Tax system of Ukraine: corporate income tax and simplified tax system
One of the most important aspects that foreign investors focus on when considering Ukraine as a place for doing business, despite the economic situation in the country, is taxation. It is the amount of tax payments, as well as the tax administration complexity, that can greatly affect the country’s investment attractiveness. The most significant taxes to be taken into consideration by potential investors in Ukraine are corporate income tax, value-added tax, single social contribution, and property tax.
Simplified tax system in Ukraine
It should be noted that in addition to the general tax system providing for the payment of all taxes and duties established by law, businesses in Ukraine can also benefit from a the simplified tax system in Ukraine intended to facilitate the development of small and medium-sized enterprises, since it significantly simplifies the procedure for paying taxes and declaring income.

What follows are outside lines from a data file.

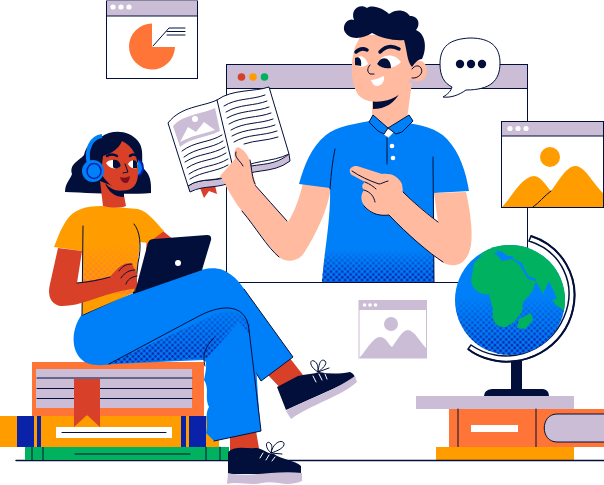
<!DOCTYPE html>
<html lang="en">
<head>
<meta charset="utf-8">
<title>Online learning illustration</title>
<style>
:root{--navy:#020f3b;--blue:#0080f8;--deep:#0a22a8;--orange:#ff7538;--yellow:#ff9d00;--green:#00b15f;--lavender:#cbbdd6;--red:#d8402a;--peach:#ffbaa0;--brown:#d84027;--white:#fff}
html,body{margin:0;background:var(--white);overflow:hidden}
svg{display:block;width:604px;height:485px}
.navy{fill:var(--navy)}.blue{fill:var(--blue)}.deep{fill:var(--deep)}.orange{fill:var(--orange)}.yellow{fill:var(--yellow)}.green{fill:var(--green)}.lavender{fill:var(--lavender)}.red{fill:var(--red)}.peach{fill:var(--peach)}.brown{fill:var(--brown)}.white{fill:var(--white)}
.line{fill:none;stroke:var(--navy);stroke-width:1;stroke-linecap:round;stroke-linejoin:round}
.frame{fill:var(--white);stroke:var(--navy);stroke-width:1}
.edge{stroke:var(--navy);stroke-width:1;stroke-linejoin:round}
.light{fill:none;stroke:var(--white);stroke-width:1;stroke-linecap:round}
</style>
</head>
<body>
<svg viewBox="0 0 604 485" role="img" aria-label="A student with a laptop sits on books while a teacher explains from a browser window">
<defs>
  <pattern id="dots-blue" width="4" height="4" patternUnits="userSpaceOnUse" patternTransform="rotate(45)"><circle class="deep" cx="2" cy="2" r="1.5"/></pattern>
  <pattern id="dots-orange" width="4" height="4" patternUnits="userSpaceOnUse" patternTransform="rotate(45)"><circle class="orange" cx="2" cy="2" r="1.5"/></pattern>
  <linearGradient id="fade" x1="0" y1="0" x2="0" y2="1"><stop offset="0" stop-color="#000"/><stop offset=".8" stop-color="#fff"/></linearGradient>
  <mask id="fade-polo"><rect x="310" y="250" width="140" height="34" fill="url(#fade)"/></mask>
  <mask id="fade-tee"><rect x="78" y="242" width="66" height="52" fill="url(#fade)"/></mask>
  <mask id="fade-globe"><rect x="450" y="296" width="120" height="62" fill="url(#fade)"/></mask>
  <mask id="fade-thigh"><rect x="90" y="300" width="160" height="68" fill="url(#fade)"/></mask>
  <clipPath id="globe-clip"><circle cx="510" cy="300" r="55"/></clipPath>
  <g id="window-dots"><circle r="2.6"/><circle cx="8" r="2.6"/><circle cx="16" r="2.6"/></g>
</defs>

<g id="chart-window">
  <rect class="frame" x="106.500" y="1" width="91" height="77.500"/>
  <rect class="lavender" x="107" y="1" width="90" height="15"/>
  <path class="line" d="M107 16H197"/>
  <use href="#window-dots" class="white" x="113" y="7"/>
  <path class="orange" d="M152 47V23.500A23 23 0 1 0 175 47Z"/>
  <path class="line" d="M153 46L169 28H185M167 31.500H185M167 35H185"/>
</g>

<g id="lesson-window">
  <rect class="frame" x="226.500" y="64.500" width="301" height="218"/>
  <rect class="lavender" x="227" y="65" width="300" height="23"/>
  <path class="line" d="M227 88.500H527"/>
  <circle class="red" cx="241.500" cy="77" r="3.800"/><circle class="yellow" cx="253" cy="77" r="3.800"/><circle class="green" cx="264.500" cy="77" r="3.800"/>
</g>

<g id="picture-window">
  <rect class="frame" x="501.500" y="121.500" width="102" height="86"/>
  <rect class="lavender" x="502" y="122" width="101" height="14"/>
  <path class="line" d="M502 136H603"/>
  <use href="#window-dots" class="white" x="510" y="128.500"/>
  <circle class="yellow" cx="550" cy="157" r="10"/>
  <path class="yellow" d="M502 207C512 197 521 177 534 176C541 176 546 186 551 191C558 182 567 165 576 166C585 167 592 182 603 193V207Z"/>
  <path class="line" d="M533 207C539 203 544 196 551 191"/>
</g>

<g id="small-picture-window">
  <rect x="359" y="300.500" width="67.500" height="57.500" fill="#fff" stroke="#cbbdd6"/>
  <rect class="lavender" x="359" y="300" width="68" height="10"/>
  <g class="white"><circle cx="364.500" cy="305" r="1.800"/><circle cx="370" cy="305" r="1.800"/><circle cx="375.500" cy="305" r="1.800"/></g>
  <circle class="lavender" cx="391" cy="324" r="7"/>
  <path class="lavender" d="M360 357C366 351 373 337 380 337C386 337 388 344 392 347C397 341 402 330 408 330C415 331 420 342 426 348V358H360Z"/>
</g>

<g id="speech-bubble">
  <path class="frame" d="M440 64C440 46 450 39 470 38C491 38 500 47 500 63C500 81 490 90 466 90C459 95 451 98 443 97C448 94 451 91 452 87C444 83 440 76 440 64Z"/>
  <g class="navy"><circle cx="460" cy="64" r="4.200"/><circle cx="471" cy="64" r="4.200"/><circle cx="482" cy="64" r="4.200"/></g>
</g>

<g id="teacher">
  <path class="peach" d="M303 183C300 196 295 211 288 222C277 209 263 195 254 184L250 147C246 143 239 147 236 153L220 178C227 186 234 202 242 211C255 227 267 245 279 257C286 263 298 262 304 253C316 234 328 210 331 187Z"/>
  <path class="blue" d="M370 121C354 124 337 126 326 135C311 147 304 166 299 184L330 188C331 220 324 252 322 282H434V193L469 191C466 172 460 153 447 139C437 128 420 125 404 122L388 138Z"/>
  <path d="M330 187L322 282H434V190Z" fill="url(#dots-blue)" mask="url(#fade-polo)"/>
  <path class="line" d="M335 149C332 163 331 176 330 189M433 157L434 282M387 137V164"/>
  <path class="peach" d="M372 92V119L388 130L407 119L412 82Z"/>
  <path class="navy" d="M373 100C385 100 395 97 400 92C395 103 385 109 373 109Z"/>
  <path class="blue edge" d="M373 115L388 128L384 134L378 131L369 122ZM409 115L388 128L396 134L402 132L413 121Z"/>
  <circle class="white" cx="392" cy="146" r="2.300"/><circle class="white" cx="393" cy="158" r="2.300"/>
  <g id="teacher-head">
    <path class="peach" d="M355 47C350 65 351 82 357 93C362 102 377 104 391 99C402 95 407 87 410 79C418 84 426 81 427 72C428 63 420 58 413 62L408 35H361Z"/>
    <path class="navy" d="M344 30C343 22 350 18 354 20C350 9 360 3 367 8C373 4 384 9 389 14C397 8 406 10 410 16C420 16 420 26 416 30C426 34 427 49 422 59C418 59 415 63 412 67C407 62 407 50 404 40C394 41 381 38 372 33C363 39 348 41 344 30Z"/>
    <path class="line" d="M412 69C415 65 419 65 421 68C424 73 418 79 412 78M370 65C367 68 367 72 370 74H374"/>
    <path class="white" d="M357 58C360 54 366 57 368 64C364 68 358 67 355 64ZM377 64C381 54 394 52 401 62C395 69 383 70 377 64Z"/>
    <path class="navy" d="M355 58C360 55 362 61 361 66L355 65ZM379 61C383 56 391 58 391 68C386 69 381 68 377 64Z"/>
    <path d="M356 52Q361 47 367 50M380 52Q388 43 399 49" fill="none" stroke="#020f3b" stroke-width="3.500" stroke-linecap="round"/>
    <path class="white" d="M371 80C376 80 381 77 384 76C385 82 381 86 377 86C374 86 372 83 371 80Z"/>
  </g>
  <path class="peach" d="M434 193L466 192C470 210 473 230 471 245C468 263 456 270 442 262C424 249 405 231 389 215C379 216 367 213 364 205C360 200 361 194 364 190C361 187 362 184 365 182L352 175C347 171 351 165 357 166L382 174C391 173 398 176 402 184L403 192C413 202 426 212 438 222Z"/>
  <path class="line" d="M352 171C359 176 370 181 379 184C381 184 384 182 388 181M365 182C370 184 374 187 376 189M364 190C371 192 374 197 375 202M364 206C372 215 381 216 389 215C408 235 429 253 443 262M403 192C414 203 426 213 438 222M242 211C257 229 267 247 279 257M254 184C265 196 276 209 287 221"/>
</g>

<g id="open-book">
  <path class="red" d="M198 183L204 198L209 191L217 194L213 177Z"/>
  <path class="lavender edge" d="M188 186C202 176 217 184 232 174C250 160 270 170 289 154L290 161C272 175 251 167 235 180C219 190 205 184 190 192Z"/>
  <path class="frame" d="M168 123C181 106 202 107 217 100C232 89 254 92 269 87L289 154C271 163 252 159 234 172C218 184 202 176 188 186Z"/>
  <path class="line" d="M217 100L234 172"/>
  <path class="lavender" d="M173 126C184 114 200 115 215 108L220 131C206 138 192 137 180 147Z"/>
  <circle class="white" cx="195" cy="119" r="3"/>
  <path class="white" d="M180 142L188 127L196 132L204 122L215 130C203 134 191 136 180 142Z"/>
  <path class="line" d="M182 151C195 141 209 143 222 135M184 157C197 147 211 149 223 141M185 162C199 153 212 155 225 147M187 168C200 159 214 161 226 153M189 174C202 165 215 167 228 159M190 179C203 171 216 172 228 165M224 106C236 98 252 100 265 95M226 112C239 104 255 106 267 101M227 118C241 110 256 112 269 107M229 124C242 116 258 118 271 113M231 130C244 122 260 124 273 119M232 136C246 128 262 130 275 125M234 142C247 134 263 136 277 131M244 144C256 140 266 141 278 137"/>
  <path class="peach" d="M220 176L235 159C233 151 236 145 240 148C247 152 251 160 251 169L256 184L242 208Z"/>
  <path class="line" d="M236 152C234 158 240 160 243 166M250 160C252 170 252 178 255 184"/>
</g>

<g id="globe">
  <path class="frame" style="stroke-width:1.500" d="M531 236C562 246 580 277 573 309C565 348 523 371 485 358C479 356 473 353 468 349L471 345C502 367 548 355 564 317C578 284 561 251 529 241Z"/>
  <path d="M531 236C562 246 580 277 573 309C565 348 523 371 485 358C479 356 473 353 468 349" fill="none" stroke="#020f3b" stroke-width="2"/>
  <circle class="blue" cx="510" cy="300" r="55"/>
  <g clip-path="url(#globe-clip)">
    <rect x="450" y="296" width="120" height="62" fill="url(#dots-blue)" mask="url(#fade-globe)"/>
    <path class="green" d="M474 263C481 255 490 252 497 255L502 261L511 259L521 265L528 279L536 281L532 292L523 302L522 312L514 322L506 327C496 328 491 321 493 310L489 294C480 295 473 290 471 281Z"/>
    <path class="green" d="M479 257C487 246 498 240 512 240C539 243 559 261 567 288L563 305L557 298L549 281L543 294L537 283L527 275L522 263L509 257L501 251L490 255ZM519 319L531 313L533 320L525 329L517 328ZM552 300L566 296V312L556 305Z"/>
    <path d="M520 264L528 277L536 280M497 251L505 257L513 257" fill="none" stroke="#0080f8" stroke-width="2"/>
  </g>
  <path class="navy" d="M511 361H522V389H543Q549 390 549 396H484Q484 390 492 389H511Z"/>
</g>

<g id="right-books">
  <rect class="lavender" x="416" y="396" width="158" height="13"/>
  <rect class="orange" x="449" y="409" width="155" height="38"/>
  <path class="lavender" d="M604 414H557C540 414 540 442 557 442H604Z"/>
  <path class="line" d="M604 414H557C540 414 540 442 557 442H604M458 409V447M536 409V447"/>
  <rect class="white" x="471" y="425" width="47" height="7"/>
  <rect class="yellow" x="436" y="447" width="138" height="13"/>
</g>

<path id="floor" class="line" style="stroke-width:1.500" d="M16 460.500H604"/>

<g id="left-books">
  <rect class="green" x="25" y="447" width="204" height="13"/>
  <path class="line" d="M32 447V460M43 447V460M75 454H190M206 447V460M220 447V460"/>
  <rect class="yellow" x="0" y="416" width="219" height="31"/>
  <path class="deep" d="M17 416H34V447H17ZM37 416H41V447H37ZM181 416H186V447H181ZM189 416H206V447H189Z"/>
  <rect class="white" x="56" y="427" width="116" height="11"/><path class="line" d="M62 432.500H166"/>
  <rect class="orange" x="32" y="362" width="172" height="54"/>
  <rect class="lavender" x="36" y="369" width="156" height="39"/>
  <path class="line" d="M37 378H192M37 388.500H192M37 398.500H192"/>
  <path class="red" d="M74 379H100V427L87 415L74 427Z"/>
</g>

<g id="student">
  <g id="far-leg">
    <path class="brown" d="M267 374L289 357L303 375L286 394Z"/>
    <path class="blue" d="M205 269C225 267 236 276 244 289L293 357L261 381L229 330L190 314Z"/>
    <path class="line" d="M244 289L293 357L261 381L245 355"/>
    <path class="navy" d="M277 387L298 376C307 374 314 374 319 372C329 374 339 374 350 372C354 374 355 376 355 379L286 410Z"/>
    <path class="lavender" d="M286 411C304 400 329 394 355 376L357 382C340 397 312 404 291 419Z"/>
    <path class="line" d="M318 372C308 366 310 359 314 361C318 363 318 367 318 372C319 363 321 358 325 361C328 364 322 369 318 372L329 368"/>
    <path class="light" d="M313 376L316 382M319 374L322 380M325 374L327 379"/>
  </g>
  <g id="near-leg">
    <path class="brown" d="M230 436L256 431L260 454L230 458Z"/>
    <path class="blue" d="M82 314C72 328 70 348 81 359C88 366 100 366 114 364L203 360C208 360 206 370 204 380C210 389 204 397 209 407C204 415 209 424 206 433L214 441L261 431C257 397 257 361 253 332C256 317 246 292 230 275C223 267 209 267 199 271L136 292Z"/>
    <path d="M108 364L203 320C230 304 253 310 255 341L239 322L207 358Z" fill="url(#dots-blue)" mask="url(#fade-thigh)"/>
    <path class="line" d="M83 315L135 291M109 364L199 316C226 302 247 306 249 330L261 431L214 441M214 338C205 347 202 355 205 366"/>
    <path class="navy" d="M228 452C236 445 246 449 257 448C265 450 268 454 274 454C282 460 295 460 301 466V474H228Z"/>
    <path class="lavender" d="M228 473C246 478 274 470 302 473V481C286 488 276 480 262 483C250 486 238 481 227 484Z"/>
    <path class="line" d="M271 453C263 446 267 439 271 444C273 447 271 451 271 453C273 443 281 439 284 443C285 448 277 451 271 453L282 454"/>
    <path class="light" d="M260 458L263 453M266 460L269 455M272 461L275 457"/>
  </g>
  <path id="right-arm" class="brown" d="M147 238L163 231L175 241L160 254L146 250Z"/>
  <path id="tee" class="yellow" d="M102 206C84 206 73 210 66 221C60 230 57 240 54 247L82 251L82 315L135 292L140 242L148 243L164 231C156 223 149 212 138 209Z"/>
  <path d="M82 240H140L135 292L82 315Z" fill="url(#dots-orange)" mask="url(#fade-tee)"/>
  <path class="line" d="M83 226L82 315M134 224C140 231 142 246 138 263L135 291"/>
  <path id="left-arm" class="brown" d="M58 248L82 251L77 283L110 277C118 267 125 261 132 264L137 274L137 288L121 291C99 296 78 307 60 306C51 304 47 296 50 284Z"/>
  <path class="line" d="M77 283C89 282 100 280 110 277M132 264C125 264 122 267 119 271M135 270C127 270 123 275 121 278M137 276C131 277 127 280 126 284"/>
  <g id="laptop">
    <path class="navy" d="M148 243Q149 239 154 239L207 235Q212 235 211 240L202 270L135 292L145 254Z"/>
    <path d="M133 293L202 269" stroke="#020f3b" stroke-width="2"/>
    <circle class="white" cx="178" cy="263" r="3"/>
  </g>
  <g id="student-head">
    <path class="navy" d="M101 137C112 129 129 130 138 141C146 151 139 164 145 170C152 177 151 187 151 193C125 195 91 193 65 192C65 183 70 180 72 174C69 164 79 161 84 155C86 146 92 139 101 137Z"/>
    <path class="brown" d="M100 181L103 206C111 208 121 208 126 206L123 190Z"/>
    <path class="navy" d="M105 183C111 190 118 192 124 190V197C114 197 108 191 105 183Z"/>
    <path class="brown" d="M103 156C113 153 119 148 122 141C133 146 139 158 138 173C138 186 131 192 121 190C112 188 106 181 101 174Z"/>
    <path class="white" d="M106 163C110 158 118 159 121 166C116 170 109 169 106 163ZM128 164C131 159 136 159 138 164L137 168C133 169 130 168 128 164Z"/>
    <path class="navy" d="M113 160C118 159 120 163 121 166C118 169 114 169 113 167ZM133 160C138 160 138 165 137 168H133Z"/>
    <path d="M107 156Q112 153 117 156M130 156Q133 153 137 156" fill="none" stroke="#020f3b" stroke-width="2.500" stroke-linecap="round"/>
    <path class="line" d="M125 164L128 172L123 173"/>
    <path d="M120 177Q125 179 130 176Q129 184 125 183Q121 182 120 177Z" fill="#7e1020"/>
    <path class="deep" d="M138 159Q144 161 144 169Q143 175 138 176Z"/>
    <path class="blue" d="M138 160Q142 164 142 169Q141 173 138 175Z"/>
    <path d="M89 164C85 149 92 137 102 136" fill="none" stroke="#0080f8" stroke-width="4"/>
    <ellipse class="blue" cx="93" cy="171" rx="11" ry="11"/>
    <ellipse cx="94" cy="171" rx="7" ry="7.500" fill="#0080f8" stroke="#0a22a8" stroke-width="1.500"/>
  </g>
</g>
</svg>
</body>
</html>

An individual or a legal entity, including non-residents, may choose to benefit from the simplified tax system if they meet the criteria established by law. For instance, the third group of the simplified tax system, which is the most popular among legal entities, may be used if the annual turnover of such a legal entity does not exceed UAH 5 million. If this basic requirement is fulfilled, the respective business entity may use a flat rate of 5% of turnover provided that the business entity is not a value-added tax payer or a flat rate of 3% of turnover if the business entity is a value-added tax payer. Paying a single tax makes it much easier to declare and administer income, which often attracts businesses in the early stages of doing business.
The fourth group of the simplified tax system establishing special taxation conditions for agricultural commodity producers might also be interesting for foreign investors. In this case, the tax rate depends on the land category, its location and area. Legal entities are entitled to choose the fourth group of the simplified tax system provided that their agricultural commodity production share amounted to at least 75% in the previous year. This is applicable to:

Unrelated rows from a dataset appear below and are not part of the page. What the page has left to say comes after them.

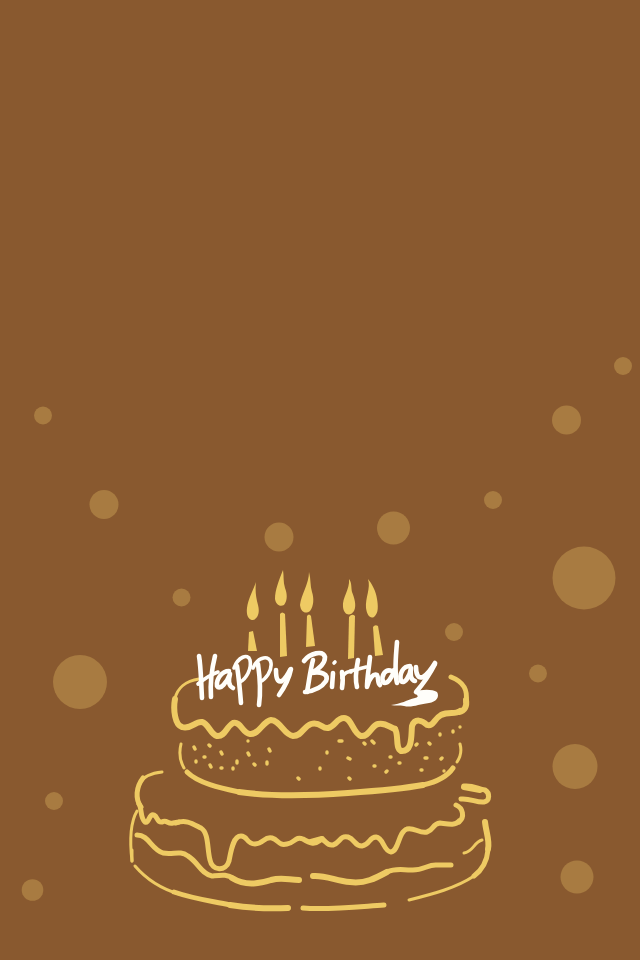
<!DOCTYPE html>
<html lang="en">
<head>
<meta charset="utf-8">
<title>Happy Birthday</title>
<style>
:root { --chocolate: #89592f; --bubble: #a87b41; --icing: #eeca63; --lettering: #fffefa; }
html, body { margin: 0; background: var(--chocolate); }
.card { width: 640px; height: 960px; overflow: hidden; background: var(--chocolate); }
.card svg { display: block; }
.bubbles { fill: var(--bubble); }
.cake, .lettering { fill: none; stroke-linecap: round; stroke-linejoin: round; }
.cake { stroke: var(--icing); stroke-width: 5; }
.cake .thin { stroke-width: 3; }
.cake .bold { stroke-width: 6; }
.candles, .sprinkles { fill: var(--icing); stroke: none; }
.sprinkles { fill: none; stroke: var(--icing); stroke-width: 3.4; stroke-linecap: round; }
.lettering { stroke: var(--lettering); stroke-width: 4.6; }
.lettering .fine { stroke-width: 3.6; }
.lettering .swash { fill: var(--lettering); stroke: none; }
</style>
</head>
<body>
<main class="card">
<svg width="640" height="960" viewBox="0 0 640 960" role="img" aria-label="Happy Birthday, hand lettered above a two-tier cake with five candles">
  <g class="bubbles">
    <circle cx="623" cy="366" r="9"/>
    <circle cx="43" cy="415.500" r="9"/>
    <circle cx="566.500" cy="420" r="14.500"/>
    <circle cx="104" cy="504.500" r="14.500"/>
    <circle cx="493" cy="500" r="9"/>
    <circle cx="279" cy="537" r="14.500"/>
    <circle cx="393.500" cy="528" r="16.500"/>
    <circle cx="584" cy="578" r="31.500"/>
    <circle cx="181.500" cy="597.500" r="9"/>
    <circle cx="454" cy="632" r="9"/>
    <circle cx="538" cy="673.500" r="9"/>
    <circle cx="80" cy="682" r="27"/>
    <circle cx="575" cy="766.500" r="22.500"/>
    <circle cx="54" cy="801" r="9"/>
    <circle cx="577" cy="877" r="16.500"/>
    <circle cx="32.500" cy="890" r="10.800"/>
  </g>

  <g class="candles">
    <g class="flames">
      <path d="M256 582C253 591 248 599 247 608C246 616 249 620 253 620C258 619 260 612 258 605C256 598 255 591 256 582Z"/>
      <path d="M283 570C279 580 275 590 275 599C276 605 280 607 284 605C288 600 287 593 285 588C283 582 284 576 283 570Z"/>
      <path d="M309 572C309 584 301 595 300 605C301 613 306 614 310 611C314 606 314 598 312 592C310 586 311 579 309 572Z"/>
      <path d="M349 579C350 590 342 597 343 607C344 615 350 617 354 611C357 605 354 597 352 592C351 587 352 583 349 579Z"/>
      <path d="M368 579C371 588 365 598 366 608C367 615 370 619 374 617C379 613 378 605 377 599C376 591 372 584 368 579Z"/>
    </g>
    <g class="sticks">
      <path d="M249 632L253 631L257 651L248 651Z"/>
      <path d="M280 614Q282 611 285 614L287 656L280 657Z"/>
      <path d="M307 616Q309 613 311 616L315 646L306 647Z"/>
      <path d="M349 617Q352 613 355 616L354 658L348 659Z"/>
      <path d="M373 627Q375 624 378 626L383 655L375 656Z"/>
    </g>
  </g>

  <g class="cake">
    <g class="top-tier">
      <path class="thin" d="M199 679C186 681 177 688 175 699"/>
      <path class="bold" d="M175 699C173 710 175 725 182 727C191 730 195 721 202 722C209 724 210 734 217 736C225 737 226 727 233 723C241 721 242 733 250 734C259 735 263 721 271 720C280 720 284 735 293 736C302 736 303 727 311 724C320 721 322 729 328 728C336 726 336 718 344 718C352 718 353 734 361 736C369 737 371 726 378 724C386 722 390 728 395 729"/>
      <path class="bold" d="M395 729C399 735 395 748 401 751C413 752 411 735 412 726C415 718 422 720 427 725C433 727 434 719 441 715C449 711 455 715 460 711"/>
      <path class="bold" d="M459 712C465 711 467 706 466 700"/>
      <path d="M466 702C468 690 464 682 451 677"/>
      <path class="thin" d="M181 744C179 752 180 761 184 768"/>
      <path d="M187 772C198 783 220 788 239 792"/>
      <path class="bold" stroke-width="7" d="M239 792C267 796 306 796 348 793C376 791 401 789 423 785"/>
      <path d="M423 785C436 782 447 777 453 768"/>
      <path class="thin" d="M457 762C461 756 462 751 460 744"/>
    </g>
    <g class="bottom-tier">
      <path class="thin" d="M162 772C151 773 144 776 140 783"/>
      <path d="M143 778C136 787 135 799 141 807"/>
      <path d="M139 804C142 808 140 818 145 822C149 824 149 813 154 815C158 817 157 823 162 822C167 819 168 825 173 823L179 822"/>
      <path d="M176 823C186 819 193 824 201 828C209 833 207 849 210 860C212 871 226 872 229 861C231 851 233 836 241 836C248 836 246 844 255 844C264 844 264 836 272 838C279 840 278 846 287 844C295 843 295 836 303 839C310 843 314 845 319 841"/>
      <path class="bold" d="M311 842L322 839"/>
      <path d="M322 839C327 842 327 846 333 845C340 843 340 835 348 837C355 839 354 846 362 846C370 845 369 837 376 837C384 838 383 851 391 852C399 851 398 832 407 829C414 827 420 834 427 832C434 830 432 824 440 823C448 824 455 826 459 821"/>
      <path d="M459 822C465 817 463 808 456 805"/>
      <path d="M464 786C473 785 478 789 485 790C490 793 490 801 484 802C477 803 470 798 461 799"/>
      <path class="bold" d="M464 787L480 790"/>
      <path class="thin" d="M137 811C130 823 130 844 132 861"/>
      <path d="M137 835C149 835 151 849 163 853C174 855 179 850 188 856C198 862 201 874 212 876C222 875 227 874 234 879"/>
      <path class="bold" d="M232 878C245 886 258 884 271 880C282 877 289 880 299 880"/>
      <path class="bold" d="M313 876C326 875 336 881 350 882C365 884 376 878 387 872"/>
      <path d="M387 872C396 868 402 870 411 870C423 871 428 864 437 865L451 865"/>
      <path class="thin" d="M464 853C473 852 474 842 482 840"/>
      <path class="bold" d="M485 822C486 832 490 841 488 849"/>
      <path d="M488 850C487 861 482 870 474 876"/>
      <path class="thin" d="M474 876C456 888 433 894 409 900"/>
      <path class="thin" d="M135 866C147 880 162 889 179 894"/>
      <path d="M174 892C194 899 212 901 230 905"/>
      <path class="bold" d="M230 905C249 908 267 909 288 908"/>
      <path d="M303 908C327 910 355 907 384 905"/>
      <path class="thin" d="M132 850L132 861"/>
    </g>
  </g>

  <path class="sprinkles" d="M194 747L195 749M209 745L210 746M221 752L222 754M204 757L205 757M196 761L196 762M210 765L211 767M221 768L222 768M233 768L233 769M237 761L237 763M248 741L248 741M248 753L249 755M254 764L255 765M267 762L267 764M269 749L270 751M298 778L299 779M320 768L320 769M327 752L327 753M339 741L342 741M348 758L350 759M349 778L350 779M364 743L365 744M372 741L374 743M374 766L375 766M386 772L387 771M390 757L391 757M399 763L400 763M416 745L417 744M425 758L427 758M429 743L430 744M421 770L422 770M440 734L440 735M441 759L442 758M453 731L453 732M460 727L460 727M444 771L444 771"/>

  <g class="lettering">
    <g class="word-happy">
      <path d="M199 656C201 667 201 682 202 698"/>
      <path d="M215 656C212 668 210 684 211 697"/>
      <path class="fine" d="M198 684C204 679 210 675 218 672"/>
      <path d="M229 671C222 671 216 679 217 686C220 691 227 682 230 674C228 681 229 686 233 688"/>
      <path d="M237 666C239 679 240 690 241 703"/>
      <path class="fine" d="M234 668C238 657 248 653 250 660C252 669 246 679 240 682"/>
      <path d="M258 664C260 678 261 691 259 705"/>
      <path class="fine" d="M253 668C258 656 270 655 271 663C272 671 266 679 260 682"/>
      <path d="M276 670C276 677 277 683 282 681C286 678 288 674 290 670"/>
      <path d="M291 669C289 679 284 688 279 695"/>
    </g>
    <g class="word-birthday">
      <path d="M313 660C310 671 309 682 307 692"/>
      <path d="M304 661C310 653 323 650 325 657C325 665 317 670 311 673C321 671 329 674 326 681C322 687 314 691 305 692"/>
      <path d="M333 673L332 687"/>
      <path class="fine" d="M334 663L335 662"/>
      <path d="M342 672C343 678 343 683 342 688"/>
      <path class="fine" d="M342 678C344 673 348 671 351 672"/>
      <path d="M358 660C356 670 355 680 357 687"/>
      <path class="fine" d="M350 671C356 670 361 668 366 667"/>
      <path d="M370 657C369 668 367 678 367 687C369 678 374 673 377 675C379 678 377 683 380 685"/>
      <path d="M392 671C385 668 381 676 383 682C387 686 393 676 394 670"/>
      <path d="M397 642C396 656 394 671 397 683"/>
      <path d="M410 666C403 666 399 674 401 681C405 685 410 675 411 668C410 675 411 680 415 681"/>
      <path d="M416 667C416 674 418 679 423 677C428 674 432 668 435 663"/>
      <path d="M435 664C430 674 423 684 416 692"/>
      <path class="swash" d="M414 692C422 689 432 689 437 692C440 697 436 702 429 703C419 704 412 708 404 706C400 705 395 706 391 705C401 704 407 700 415 698C420 697 417 695 414 692Z"/>
    </g>
  </g>
</svg>
</main>
</body>
</html>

- all entities separately, which carry out merger or accession. In this case, it is possible to become a single tax payer in the year of creation, if the agricultural commodity production share for the previous tax year by all commodity producers involved in their creation equals to or exceeds 75%;
- each individual entity created by split-up or spin-off. In this case, it is possible to become a single tax payer from the next year if the agricultural commodity production share for the previous tax year equals to or exceeds 75%;
- an entity created by transformation. In this case, it is possible to become a single tax payer in the year of transformation if the agricultural commodity production share obtained for the previous tax year equals to or exceeds 75%.
Newly created agricultural commodity producers (legal entities) may become single tax payers from the next year if the agricultural commodity production share obtained for the previous tax year equals to or exceeds 75% and newly created agricultural commodity producers (individuals) from the year of the state registration.
Thus, single tax payers are exempt from the obligation to charge, pay and file the respective tax reports regarding taxes and duties such as corporate income tax, value-added tax, property tax, and partially subsoil use tax.
Corporate income tax
Currently, a flat rate of 18% is established for all corporate income tax (CIT) payers. For some activities, a separate rate shall apply. CIT is paid by the resident companies, receiving income both in Ukraine and abroad. CIT is also paid by the non-resident companies, receiving income from Ukrainian sources. The CIT base is the income derived from Ukrainian and foreign sources of origin. The amount of income is determined by adjustment of financial result (profit or loss) before tax, as calculated in accordance with the Ukrainian accounting standards or IFRS. The chart above shows the corporate income tax rate across different countries.